### Task to complete
Where a line below contains "height", count it. Reply with the total only.

### Stored data
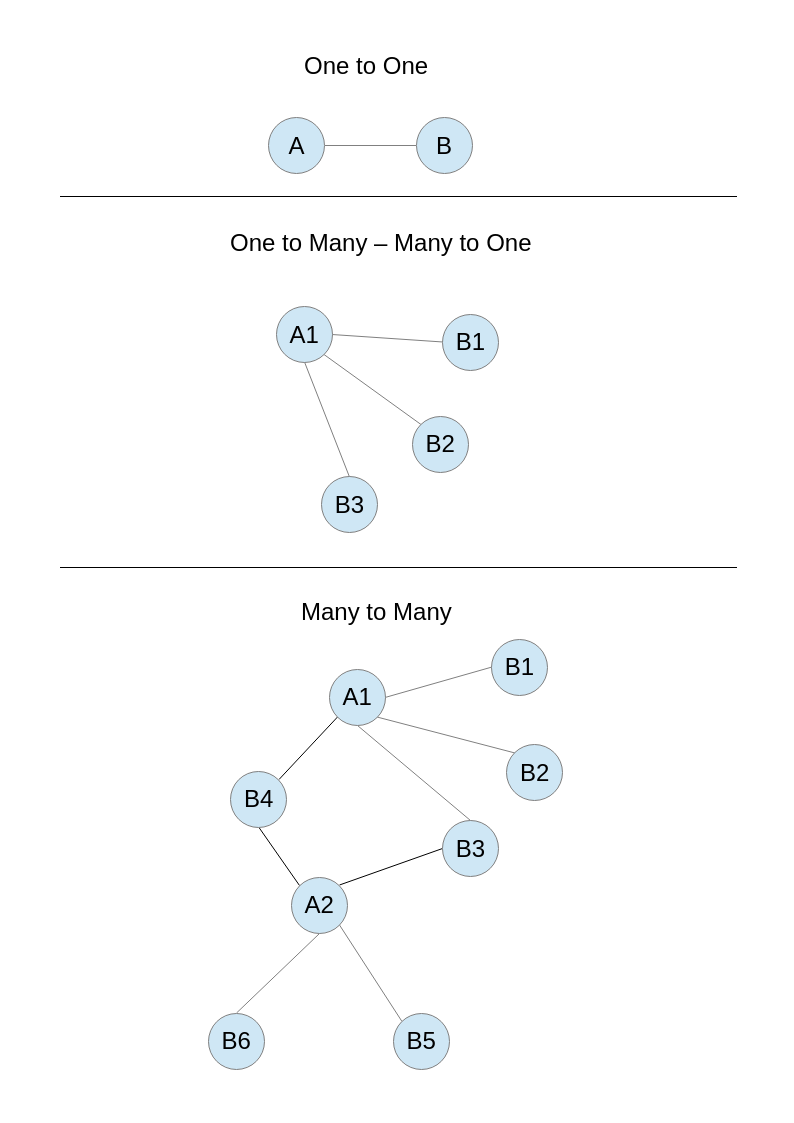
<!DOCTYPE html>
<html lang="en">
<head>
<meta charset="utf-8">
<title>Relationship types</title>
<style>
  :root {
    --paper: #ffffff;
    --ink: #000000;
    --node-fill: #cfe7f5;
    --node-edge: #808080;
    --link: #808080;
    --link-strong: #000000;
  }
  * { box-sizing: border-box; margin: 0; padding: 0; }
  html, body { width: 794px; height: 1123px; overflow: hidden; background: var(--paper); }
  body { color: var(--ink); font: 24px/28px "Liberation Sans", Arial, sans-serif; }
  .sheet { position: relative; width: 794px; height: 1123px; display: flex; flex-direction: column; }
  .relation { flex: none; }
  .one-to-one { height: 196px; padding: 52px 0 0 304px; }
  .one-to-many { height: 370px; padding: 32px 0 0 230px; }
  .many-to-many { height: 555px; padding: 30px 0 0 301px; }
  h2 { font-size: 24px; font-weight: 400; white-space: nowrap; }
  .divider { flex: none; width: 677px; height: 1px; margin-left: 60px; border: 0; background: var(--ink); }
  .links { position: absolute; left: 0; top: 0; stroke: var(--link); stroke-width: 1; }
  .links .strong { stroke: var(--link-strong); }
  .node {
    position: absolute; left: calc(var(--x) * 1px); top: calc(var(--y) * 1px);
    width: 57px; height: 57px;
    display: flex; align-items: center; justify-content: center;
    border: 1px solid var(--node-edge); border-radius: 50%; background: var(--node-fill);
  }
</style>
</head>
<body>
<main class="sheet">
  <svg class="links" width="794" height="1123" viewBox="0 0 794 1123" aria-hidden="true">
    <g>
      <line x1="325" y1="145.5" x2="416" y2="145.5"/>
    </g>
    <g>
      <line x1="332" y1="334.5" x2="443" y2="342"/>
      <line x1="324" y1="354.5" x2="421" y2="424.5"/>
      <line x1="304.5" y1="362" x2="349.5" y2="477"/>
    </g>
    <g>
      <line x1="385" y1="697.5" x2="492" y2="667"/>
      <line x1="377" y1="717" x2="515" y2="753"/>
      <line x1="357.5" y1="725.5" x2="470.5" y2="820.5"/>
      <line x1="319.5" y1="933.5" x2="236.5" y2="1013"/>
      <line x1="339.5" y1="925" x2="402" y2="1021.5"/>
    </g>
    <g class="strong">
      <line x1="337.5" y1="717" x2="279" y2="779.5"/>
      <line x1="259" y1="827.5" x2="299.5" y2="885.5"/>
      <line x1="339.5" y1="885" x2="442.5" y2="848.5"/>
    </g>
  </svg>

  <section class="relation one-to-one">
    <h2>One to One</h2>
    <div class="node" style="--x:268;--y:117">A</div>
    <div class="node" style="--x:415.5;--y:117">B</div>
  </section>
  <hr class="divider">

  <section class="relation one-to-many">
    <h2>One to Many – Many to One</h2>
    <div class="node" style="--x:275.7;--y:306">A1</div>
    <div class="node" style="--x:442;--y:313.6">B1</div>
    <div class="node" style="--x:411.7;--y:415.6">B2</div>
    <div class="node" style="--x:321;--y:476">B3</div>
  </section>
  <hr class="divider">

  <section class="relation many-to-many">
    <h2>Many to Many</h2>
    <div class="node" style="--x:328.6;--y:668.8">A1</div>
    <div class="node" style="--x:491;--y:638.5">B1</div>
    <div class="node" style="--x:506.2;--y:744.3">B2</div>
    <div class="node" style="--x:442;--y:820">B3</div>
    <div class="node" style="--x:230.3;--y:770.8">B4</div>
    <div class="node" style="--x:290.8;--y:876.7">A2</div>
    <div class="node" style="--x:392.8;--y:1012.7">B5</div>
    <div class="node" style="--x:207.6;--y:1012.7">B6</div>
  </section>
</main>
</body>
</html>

### Answer for this exercise
8